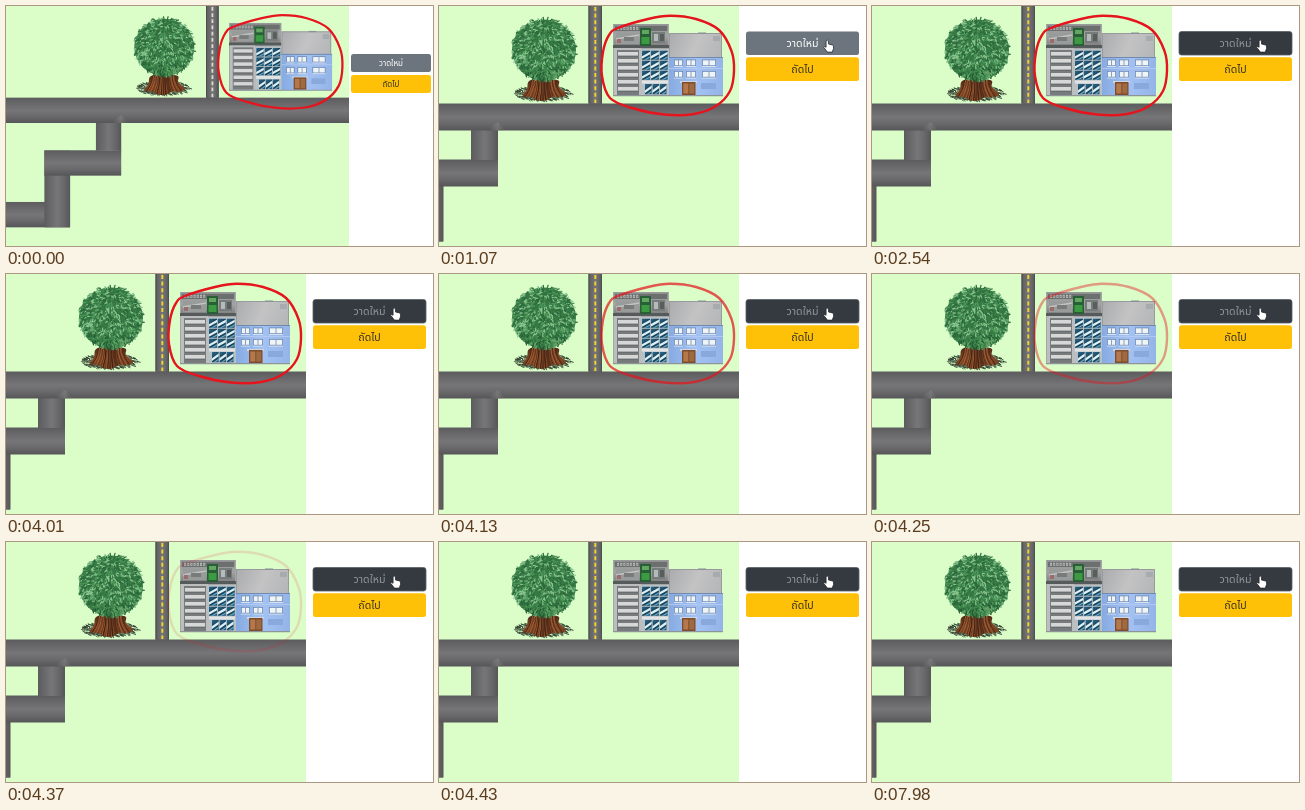
These frames come from a looping animation (427 by 240 pixels, 8000 ms). An HTML page with a canvas:

```html
<!DOCTYPE html>
<html lang="th">
<head>
<meta charset="utf-8">
<style>
html, body { margin: 0; width: 100%; height: 100%; overflow: hidden; background: #fff; }
canvas { display: block; width: 427px; height: 240px; }
</style>
</head>
<body>
<canvas id="stage"></canvas>
<script>
const W = 427, H = 240, LOOP = 8000;
const canvas = document.getElementById('stage');
const c = canvas.getContext('2d');
const dpr = window.devicePixelRatio || 1;
canvas.width = W * dpr;
canvas.height = H * dpr;

let seed = 1;
function rand() {
  seed = (seed * 16807) % 2147483647;
  return seed / 2147483647;
}

function rect(x, y, w, h, fill) {
  c.fillStyle = fill;
  c.fillRect(x, y, w, h);
}

function ramp(x0, y0, x1, y1, ...colors) {
  const g = c.createLinearGradient(x0, y0, x1, y1);
  colors.forEach((col, i) => g.addColorStop(i / (colors.length - 1), col));
  return g;
}

function line(x0, y0, x1, y1, color, width) {
  c.strokeStyle = color;
  c.lineWidth = width;
  c.beginPath();
  c.moveTo(x0, y0);
  c.lineTo(x1, y1);
  c.stroke();
}

function clipped(path, draw) {
  c.save();
  c.beginPath();
  path();
  c.clip();
  draw();
  c.restore();
}

// Closed Catmull-Rom curve through all points
function smooth(pts) {
  const n = pts.length, at = i => pts[(i + n) % n];
  c.moveTo(...pts[0]);
  for (let i = 0; i < n; i++) {
    const [a, b, d, e] = [at(i - 1), at(i), at(i + 1), at(i + 2)];
    c.bezierCurveTo(b[0] + (d[0] - a[0]) / 6, b[1] + (d[1] - a[1]) / 6,
      d[0] - (e[0] - b[0]) / 6, d[1] - (e[1] - b[1]) / 6, d[0], d[1]);
  }
  c.closePath();
}

function road(x, y, w, h, upright) {
  const end = upright ? [x + w, y] : [x, y + h];
  rect(x, y, w, h, ramp(x, y, ...end, '#5c5c5e', '#69696b', '#767678', '#69696b', '#565658'));
}

function roads(dash) {
  road(149.5, -2, 13.5, 100, true);
  line(150, 0, 150, 97, '#4c4c4c', 1);
  line(162.5, 0, 162.5, 97, '#505050', 1);
  c.setLineDash([4, 2.6]);
  line(156.3, 1, 156.3, 97, dash, 1.9);
  c.setLineDash([]);

  road(-66, 208.5, 70, 27);
  road(-23, 154, 27.5, 81.5, true);
  road(-23, 153.5, 82, 27);
  road(32, 123, 27, 31, true);
  road(-70, 97.5, 375, 27);
  c.fillStyle = ramp(50, 0, 67, 0, 'rgba(125,125,125,0)', 'rgba(132,132,132,.55)', 'rgba(110,110,110,0)');
  c.beginPath();
  c.moveTo(46, 124.5);
  c.lineTo(59, 116);
  c.lineTo(67, 124.5);
  c.fill();
}

function tree() {
  seed = 77;
  for (let i = 0; i < 420; i++) {
    const a = rand() * 6.283, r = Math.sqrt(rand());
    const x = 104 + Math.cos(a) * r * 28, y = 87 + Math.sin(a) * r * 8;
    line(x - 1, y, x + rand() * 3, y + 1.2, ['#253526', '#3b4c38', '#667a60'][i % 3], 0.9);
  }

  const trunk = () => smooth([[92, 74], [118, 74], [120, 81], [127, 88], [121, 91], [113, 91],
    [106, 94.5], [98, 94], [92, 91], [84, 90], [88, 83]]);
  clipped(trunk, () => {
    rect(78, 70, 54, 28, ramp(0, 74, 0, 95, '#4e2c18', '#824724', '#6b3a1d'));
    for (let i = 0; i < 46; i++) {
      const x = 92 + rand() * 25;
      c.strokeStyle = ['#3c2012', '#b0673a', '#59301c'][i % 3];
      c.lineWidth = 0.8;
      c.beginPath();
      c.moveTo(x, 74);
      c.quadraticCurveTo(x, 84, x + (x - 104) * 0.9, 95);
      c.stroke();
    }
  });

  c.fillStyle = '#367944';
  c.beginPath();
  c.ellipse(105, 44, 32, 30.5, 0, 0, 7);
  c.fill();
  for (let i = 0; i < 800; i++) {
    const a = rand() * 6.283, r = Math.sqrt(rand());
    const x = 105 + Math.cos(a) * r * 32.5, y = 43.5 + Math.sin(a) * r * 31.5;
    const turn = Math.atan2(y - 20, (x - 105) * 1.4) + rand() * 1.6 - 0.8;
    const dx = Math.cos(turn) * 1.6, dy = Math.sin(turn) * 1.6;
    const tones = y > 62 ? ['#245b35', '#408a4c', '#69a96e'] : ['#2c683b', '#4d9759', '#8ac690'];
    line(x - dx, y - dy, x + dx, y + dy, tones[i % 3], 1.2);
  }
}

// Dark panes, each crossed by a bright slanted reflection
function glass(x, y, cols, rows, w, h) {
  for (let i = 0; i < cols * rows; i++) {
    const px = x + (i % cols) * w, py = y + Math.floor(i / cols) * h;
    clipped(() => c.rect(px, py, w - 0.7, h - 0.7), () => {
      rect(px, py, w, h, ramp(px, py, px + w, py + h, '#2d6d91', '#173b52', '#276180'));
      line(px - 1, py + h * 0.75, px + w + 1, py + h * 0.15, '#dcf1f6', 2.3);
      line(px - 1, py + h * 1.15, px + w + 1, py + h * 0.55, '#66a9c8', 1.2);
    });
  }
}

function buildings() {
  rect(174, 18, 56, 72, '#a4a6a7');
  rect(175, 18.5, 54, 23, ramp(175, 18, 175, 42, '#8b8e8d', '#a4a4a4', '#777'));
  rect(176, 20, 52, 5, '#6b6f6e');
  for (let i = 0; i < 7; i++) {
    rect(178 + i * 3.2, 20.8, 2, 3, '#bdc0be');
    rect(178.6 + i * 3.2, 21.8, 0.8, 1, '#5c6060');
  }
  rect(177, 27, 23, 11, '#979b9a');
  line(177, 33, 200, 29, '#c2c3c2', 1.5);
  rect(178, 33, 4, 4, '#9c6b6b');
  rect(185, 31, 10, 4, '#777b7a');
  rect(213, 26, 13, 11, '#767c7a');
  rect(215, 28, 4, 7, '#b5baba');
  rect(221, 28, 4, 7, '#595e5c');
  rect(174, 39, 56, 3, '#555b5b');
  rect(201, 22, 11, 18, '#285f36');
  rect(203, 24, 7, 4, '#62a661');
  rect(202.5, 31, 8, 7, '#3b9a42');

  rect(175, 42, 27, 48, '#bcbebe');
  rect(178, 44, 22, 45, '#777b7c');
  for (let y = 46; y < 88; y += 7) {
    rect(179, y, 20, 3.8, '#d6d8d8');
    line(179, y + 4.2, 199, y + 4.2, '#5f6566', 0.8);
  }
  rect(202, 43, 28, 47, '#b9c0c3');
  glass(203, 44.5, 3, 3, 8.8, 10);
  rect(203, 74.5, 26, 3, '#e1e4e4');
  glass(206, 78, 3, 1, 7.4, 11);

  rect(230, 27, 53, 25, ramp(230, 27, 283, 51, '#aaabad', '#c3c3c4', '#b4b5b7'));
  c.strokeStyle = '#989a9e';
  c.lineWidth = 1;
  c.strokeRect(230.5, 27.5, 52, 24);
  rect(259, 26.5, 8, 1.4, '#8b9198');
  rect(274, 30, 7, 5, '#a8abad');
  rect(230, 51, 54, 38.5, ramp(230, 0, 284, 0, '#86abe2', '#a3c2f3', '#94b4e8'));
  line(230, 51.5, 284, 51.5, '#7089ad', 1);
  line(230, 62.5, 284, 62.5, '#bacdf2', 0.8);
  for (const y of [53.5, 65]) {
    for (const [x, w] of [[235, 9], [247, 10], [263, 14]]) {
      rect(x, y, w, 7, '#6d87b2');
      rect(x + 0.8, y + 0.8, w - 1.6, 5, '#eff4f4');
      line(x + w / 2, y, x + w / 2, y + 6.5, '#86a0c8', 1);
      line(x, y + 7, x + w, y + 7, '#eef4fb', 0.8);
    }
  }
  rect(241, 75, 17, 2, '#d0d6df');
  rect(243, 76, 13.5, 13, '#7d4d2d');
  rect(244.3, 77.5, 5, 10, '#b5784a');
  rect(250.3, 77.5, 5, 10, '#a06a40');
  rect(262, 77, 15, 6, '#89a8dc');
  line(174, 89.7, 284, 89.7, '#8d9599', 1.2);
}

function loop(alpha) {
  c.globalAlpha = alpha;
  c.strokeStyle = '#e5141d';
  c.lineWidth = 2.4;
  c.beginPath();
  smooth([[179, 22], [209, 13], [231, 9.7], [257, 13], [280, 24], [292.5, 45], [295, 65],
    [291, 85], [277, 100], [255, 108], [225, 108.5], [193, 102], [171, 92], [163, 70],
    [164, 46], [170, 29]]);
  c.stroke();
  c.globalAlpha = 1;
}

function button(x, y, w, h, fill, label, ink, size) {
  c.fillStyle = fill;
  c.beginPath();
  c.roundRect(x, y, w, h, 2.5);
  c.fill();
  c.fillStyle = ink;
  c.font = '500 ' + size + 'px "Noto Sans Thai", "Noto Sans", sans-serif';
  c.textAlign = 'center';
  c.textBaseline = 'alphabetic';
  c.fillText(label, x + w / 2, y + h / 2 + size * 0.36);
}

function hand(x, y) {
  c.save();
  c.translate(x, y);
  c.scale(1.12, 1.08);
  c.beginPath();
  c.moveTo(1.5, 7);
  c.lineTo(1.5, 1);
  c.quadraticCurveTo(2.5, -0.4, 3.5, 1);
  c.lineTo(3.7, 4);
  c.lineTo(7, 4.8);
  c.quadraticCurveTo(8.5, 5, 8.2, 8);
  c.lineTo(7, 11.5);
  c.lineTo(2.7, 11.5);
  c.lineTo(-0.6, 7);
  c.quadraticCurveTo(-0.4, 5.5, 1.5, 7);
  c.closePath();
  c.fillStyle = '#fff';
  c.fill();
  c.strokeStyle = '#25282b';
  c.lineWidth = 0.7;
  c.stroke();
  c.restore();
}

function draw(t) {
  const wide = t < 1070, pressed = t >= 2540;
  const step = Math.floor((t - 4010) / 60);
  const alpha = Math.min(1, Math.max(0, 1 - step / 7));
  c.setTransform(dpr, 0, 0, dpr, 0, 0);
  rect(0, 0, W, H, '#fff');
  clipped(() => c.rect(0, 0, wide ? 343 : 300, H), () => {
    rect(0, 0, 343, H, '#dbfec9');
    if (wide) {
      c.translate(223 - 174 / 1.067, 0);
      c.scale(1 / 1.067, 1 / 1.064);
    }
    roads(wide ? '#dedcca' : '#f0d62c');
    tree();
    buildings();
    if (alpha > 0) loop(alpha);
  });

  if (wide) {
    button(345, 48, 80, 18, '#6c757d', 'วาดใหม่', '#fff', 8);
    button(345, 69, 80, 18, '#ffc107', 'ถัดไป', '#343220', 8);
  } else {
    button(307, 25.5, 113, 23.5, pressed ? '#343a40' : '#6c757d', 'วาดใหม่', pressed ? '#92979b' : '#fff', 10.6);
    if (pressed) {
      c.strokeStyle = '#596168';
      c.lineWidth = 0.8;
      c.stroke();
    }
    button(307, 51.2, 113, 23.8, '#ffc107', 'ถัดไป', '#343220', 10.6);
    hand(385.4, 33.7);
  }
}

function tick() {
  draw(performance.now() % LOOP);
  requestAnimationFrame(tick);
}
tick();
</script>
</body>
</html>
```
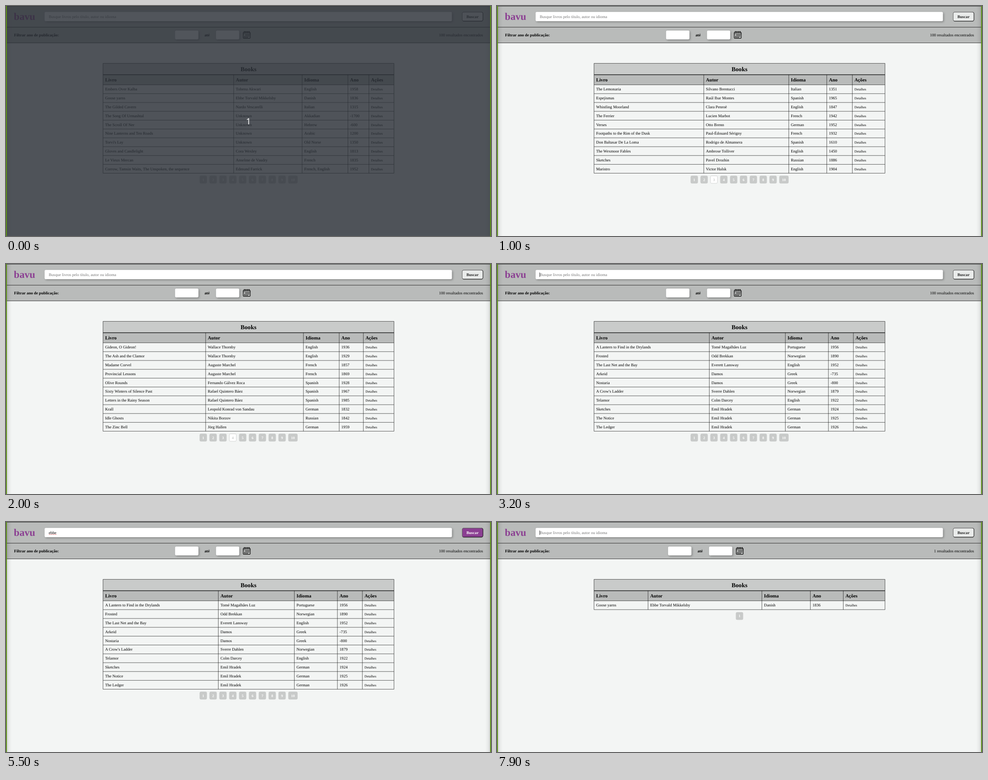
These frames come from a looping animation (1086 by 515 pixels, 8000 ms). An HTML page:

```html
<!DOCTYPE html>
<html lang="pt">
<head>
<meta charset="utf-8">
<title>Books</title>
<style>
  html, body { margin: 0; width: 100%; height: 100%; overflow: hidden; background: #f3f5f4; }
  svg { display: block; width: 1086px; height: 515px; }
  text { font-family: "Liberation Serif", "Times New Roman", serif; text-rendering: geometricPrecision; white-space: pre; }
  .field { fill: #fff; filter: drop-shadow(2.5px 2.5px 2.2px rgba(0, 0, 0, .28)); }
</style>
</head>
<body>
<svg id="stage" viewBox="0 0 1086 515"></svg>
<script>
const LOOP = 8000, TICK = 100;
const EM = 16 * 1086 / 1920;          // body text size on the stage
const ROW = 35 * 1086 / 1920, ROWS_TOP = 176.45;
const LEFT = 217.2, RIGHT = 868.8, PAD = 4.75;
const QUERY = 'ebbe';

// Each page: inner column lines, then rows of title|author|language|year
const pages = [
  { at: 0, cols: [509.8, 663.1, 765.6, 812.6], rows: `Embers Over Kalba|Tobenu Akwari|English|1958
Goose yarns|Ebbe Torvald Mikkelsby|Danish|1836
The Gilded Cavern|Nardo Vescarelli|Italian|1315
The Song Of Urmashtal|Unknown|Akkadian|-1700
The Scroll Of Ner|Unknown|Hebrew|-600
Nine Lanterns and Ten Roads|Unknown|Arabic|1200
Torvi's Lay|Unknown|Old Norse|1350
Gloves and Candlelight|Cora Wexley|English|1813
Le Vieux Mercan|Anselme de Vaudry|French|1835
Corrow, Tamsin Waits, The Unspoken, the sequence|Edmund Farrick|French, English|1952` },
  { at: 700, cols: [463, 653.3, 738.4, 795.7], rows: `The Lemonaria|Silvano Brentucci|Italian|1351
Espejismas|Raúl Ibar Montes|Spanish|1965
Whistling Moorland|Clara Penroë|English|1847
The Ferrier|Lucien Marbot|French|1942
Verses|Otto Brenn|German|1952
Footpaths to the Rim of the Dusk|Paul-Édouard Sérigny|French|1932
Don Baltasar De La Loma|Rodrigo de Almansera|Spanish|1610
The Wexmoor Fables|Ambrose Tolliver|English|1450
Sketches|Pavel Drozhin|Russian|1886
Maristro|Victor Halsk|English|1904` },
  { at: 1600, cols: [447, 640, 734, 795], rows: `Modest Fortunes|Arthur Pellwick|English|1861
Lucas the Doubter|Étienne Rovard|French|1796
Hamburg Lindenhof|Ulrich Dornach|German|1929
Guilt and Winter|Grigori Volnin|Russian|1866
The Hermit of Orsk|Grigori Volnin|Russian|1869
The Restless Ones|Grigori Volnin|Russian|1872
The Sisters Malinova|Grigori Volnin|Russian|1880
Fennimarsh|Georgia Elwin|English|1871
Unseen Neighbour|Randall Eames|English|1952
Calyra|Eurastes|Greek|-431` },
  { at: 2000, cols: [447, 666, 746.1, 800.2], rows: `Gideon, O Gideon!|Wallace Thornby|English|1936
The Ash and the Clamor|Wallace Thornby|English|1929
Madame Corvel|Auguste Marchel|French|1857
Provincial Lessons|Auguste Marchel|French|1869
Olive Rounds|Fernando Gálvez Roca|Spanish|1928
Sixty Winters of Silence Past|Rafael Quintero Báez|Spanish|1967
Letters in the Rainy Season|Rafael Quintero Báez|Spanish|1985
Krall|Leopold Konrad von Sandau|German|1832
Idle Ghosts|Nikita Borzov|Russian|1842
The Zinc Bell|Jörg Hallen|German|1959` },
  { at: 2500, cols: [475.4, 645.7, 742.1, 798], rows: `A Lantern to Find in the Drylands|Tomé Magalhães Luz|Portuguese|1956
Frosted|Odd Brekkan|Norwegian|1890
The Last Net and the Bay|Everett Lansway|English|1952
Arkeid|Damos|Greek|-735
Nostaria|Damos|Greek|-800
A Crow's Ladder|Sverre Dahlen|Norwegian|1879
Telamor|Colm Darcey|English|1922
Sketches|Emil Hradek|German|1924
The Notice|Emil Hradek|German|1925
The Ledger|Emil Hradek|German|1926` },
  { at: 5600, cols: [338.2, 593.1, 701.7, 775.4], rows: `Goose yarns|Ebbe Torvald Mikkelsby|Danish|1836` }
];

// Hover fades: page button -> [in from, in to, out from, out to]
const hovers = { 2: [0, 300, 800, 1000], 3: [800, 1000, 1600, 1800], 4: [1600, 1800, 2100, 2400], 5: [2100, 2400, 2500, 2800] };
const searchHover = [5100, 5400, 6000, 6400];
const caretTimes = [[600, 700], [3200, 3800], [4000, 5000], [7100, 7200], [7900, 8000]];
const keyTimes = [4000, 4100, 4200, 4400];

const ramp = (t, a, b) => Math.min(1, Math.max(0, (t - a) / (b - a)));
const fade = (t, h) => h ? ramp(t, h[0], h[1]) - ramp(t, h[2], h[3]) : 0;
const mix = (a, b, p) => `color-mix(in srgb, ${b} ${p * 100}%, ${a})`;

const rect = (x, y, w, h, fill, extra = '') =>
  `<rect x="${x}" y="${y}" width="${w}" height="${h}" style="fill:${fill}" ${extra}/>`;
const field = (x, y, w, h) => `<rect class="field" x="${x}" y="${y}" width="${w}" height="${h}" rx="2.8"/>`;
const rule = (d, width = .65) => `<path d="${d}" stroke="#000" stroke-width="${width}" fill="none"/>`;

// Text whose line box is centred on cy
function text(x, cy, s, { size = EM, bold = false, fill = '#000', anchor = 'start' } = {}) {
  return `<text x="${x}" y="${cy + size * .3375}" font-size="${size}" font-weight="${bold ? 700 : 400}"
    text-anchor="${anchor}" style="fill:${fill}">${s}</text>`;
}

function calendar(x) {
  let s = `<rect x="${x + 1.1}" y="58.6" width="15.8" height="13.8" rx="1.6" fill="none" stroke="#000" stroke-width="1.2"/>`
    + rule(`M${x + 1} 62.3h16`, .9);
  for (let i = 0; i < 4; i++) s += rect(x + 3 + i * 3.5, 56, 1.5, 4.4, '#000', 'rx=".7"');
  for (let i = 1; i < 11; i++)
    s += rect(x + 3.2 + i % 4 * 3.2, 64.2 + Math.floor(i / 4) * 2.6, 2, 1.5, '#000');
  return s;
}

function searchBar(t) {
  const typed = t >= 7900 ? '' : QUERY.slice(0, keyTimes.filter(k => t >= k).length);
  const selected = t >= 7200 && t < 7900;
  const p = fade(t, searchHover);
  let s = text(17.6, 23.6, 'bavu', { size: EM * 2.5, bold: true, fill: '#8b3f92' }) + field(86.5, 13.2, 912, 20.8);
  if (selected) s += rect(96, 18.5, 17, 10.5, '#4a90d9');
  s += typed
    ? text(95.8, 23.5, typed, { fill: selected ? '#fff' : '#000' })
    : text(95.8, 23.5, 'Busque livros pelo título, autor ou idioma', { fill: '#757575' });
  if (t >= 5500 && t < 7100)
    s += `<path d="M96 27.9H113" stroke="#e33" stroke-width=".9" stroke-dasharray="1.1 .9"/>`;
  if (caretTimes.some(([a, b]) => t >= a && t < b)) s += rect(95.3 + typed.length * 4.27, 19, .9, 10, '#222');
  return s
    + rect(1021.5, 13.6, 46.5, 20.3, mix('#e9ebea', '#8b3f92', p), 'rx="3.6" stroke="url(#bevel)" stroke-width="1.1"')
    + text(1044.6, 23.5, 'Buscar', { bold: true, anchor: 'middle', fill: mix('#222', '#fff', p) });
}

function filterBar(found) {
  const dx = found === 1 ? 4.5 : 0;
  return text(18, 65, 'Filtrar ano de publicação:', { bold: true })
    + field(378.6 + dx, 55, 52.3, 19.8)
    + text(444.5 + dx, 65, 'até', { bold: true })
    + field(470.3 + dx, 55, 52, 19.8)
    + calendar(530 + dx)
    + text(1068, 65, `${found} resultados encontrados`, { anchor: 'end' });
}

function table({ cols, rows }) {
  const lines = rows.split('\n'), w = RIGHT - LEFT;
  const xs = [LEFT, ...cols];
  const bottom = ROWS_TOP + lines.length * ROW;
  let s = rect(LEFT, 128.4, w, 25.4, '#c9cbca') + rect(LEFT, 153.8, w, ROWS_TOP - 153.8, '#b9bbba')
    + text(543, 141, 'Books', { size: EM * 1.5, bold: true, anchor: 'middle' });
  ['Livro', 'Autor', 'Idioma', 'Ano', 'Ações'].forEach((h, i) =>
    s += text(xs[i] + PAD, 165.2, h, { size: EM * 1.2, bold: true }));
  let grid = `M${LEFT} 128.4H${RIGHT}V${bottom}H${LEFT}Z`;
  for (const x of cols) grid += `M${x} 153.8V${bottom}`;
  lines.forEach((line, r) => {
    const cy = 186.3 + r * ROW;
    line.split('|').forEach((cell, i) => s += text(xs[i] + PAD, cy, cell));
    s += text(xs[4] + PAD, cy + .6, 'Detalhes', { size: EM / 1.2 });
    grid += `M${LEFT} ${ROWS_TOP + r * ROW}H${RIGHT}`;
  });
  return s + rule(grid) + rule(`M${LEFT} 153.8H${RIGHT}`, 1.2);
}

function pager(t, count, top) {
  const grey = '#c8cac9', step = 22.06;
  let s = '', x = count > 1 ? 433.5 : 534.8;
  for (let n = 1; n <= count; n++, x += step) {
    const p = fade(t, hovers[n]), w = n > 9 ? 20.9 : 16.4;
    s += rect(x + .4, top + .4, w - .8, 16.7, mix(grey, '#fff', p), `rx="2.6" stroke="${grey}" stroke-width=".8"`)
      + text(x + w / 2, top + 8.8, n, { size: 8.3, bold: true, anchor: 'middle', fill: mix('#fff', grey, p) });
  }
  return s;
}

const defs = `<defs>
  <linearGradient id="bevel" x1="0" y1="0" x2="1" y2="1">
    <stop offset=".45" stop-color="#666"/><stop offset=".55" stop-color="#111"/></linearGradient>
  <linearGradient id="edge"><stop stop-opacity=".13"/><stop offset=".4" stop-opacity=".05"/><stop offset="1" stop-opacity="0"/></linearGradient>
</defs>`;

function scene(t) {
  const page = pages.findLast(p => t >= p.at);
  const found = page.at === 5600 ? 1 : 100;
  const bottom = ROWS_TOP + page.rows.split('\n').length * ROW;
  const edge = rect(2, 0, 11, 515, 'url(#edge)');
  let s = defs + rect(0, 0, 1086, 515, '#f3f5f4') + rect(0, 0, 1086, 82.6, '#b9bbba')
    + rule('M0 .4H1086M0 47.4H1086M0 82.6H1086', .75);
  s += edge + `<g transform="matrix(-1 0 0 1 1086 0)">${edge}</g>`;
  s += searchBar(t) + filterBar(found) + table(page) + pager(t, found === 1 ? 1 : 10, bottom + 5.5);
  if (t < 100)
    s += rect(0, 0, 1086, 515, 'rgba(43,48,56,.82)')
      + `<text x="543" y="264.5" font-size="19" text-anchor="middle" fill="#fff" style="font-family:'Noto Sans','Open Sans',sans-serif">1</text>`;
  return s + rect(0, 0, 2, 515, '#5d9118') + rect(1084, 0, 2, 515, '#5d9118');
}

const stage = document.getElementById('stage');
let shown = -1;
function draw() {
  const t = Math.floor(performance.now() % LOOP / TICK) * TICK;
  if (t !== shown) stage.innerHTML = scene(shown = t);
  requestAnimationFrame(draw);
}
draw();
</script>
</body>
</html>
```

● ● ● ●

§ Exercise aim
Go through the entries above and copy out every line that includes the word "German".

§ Solution to the exercise
Verses|Otto Brenn|German|1952
Hamburg Lindenhof|Ulrich Dornach|German|1929
Krall|Leopold Konrad von Sandau|German|1832
The Zinc Bell|Jörg Hallen|German|1959` },
Sketches|Emil Hradek|German|1924
The Notice|Emil Hradek|German|1925
The Ledger|Emil Hradek|German|1926` },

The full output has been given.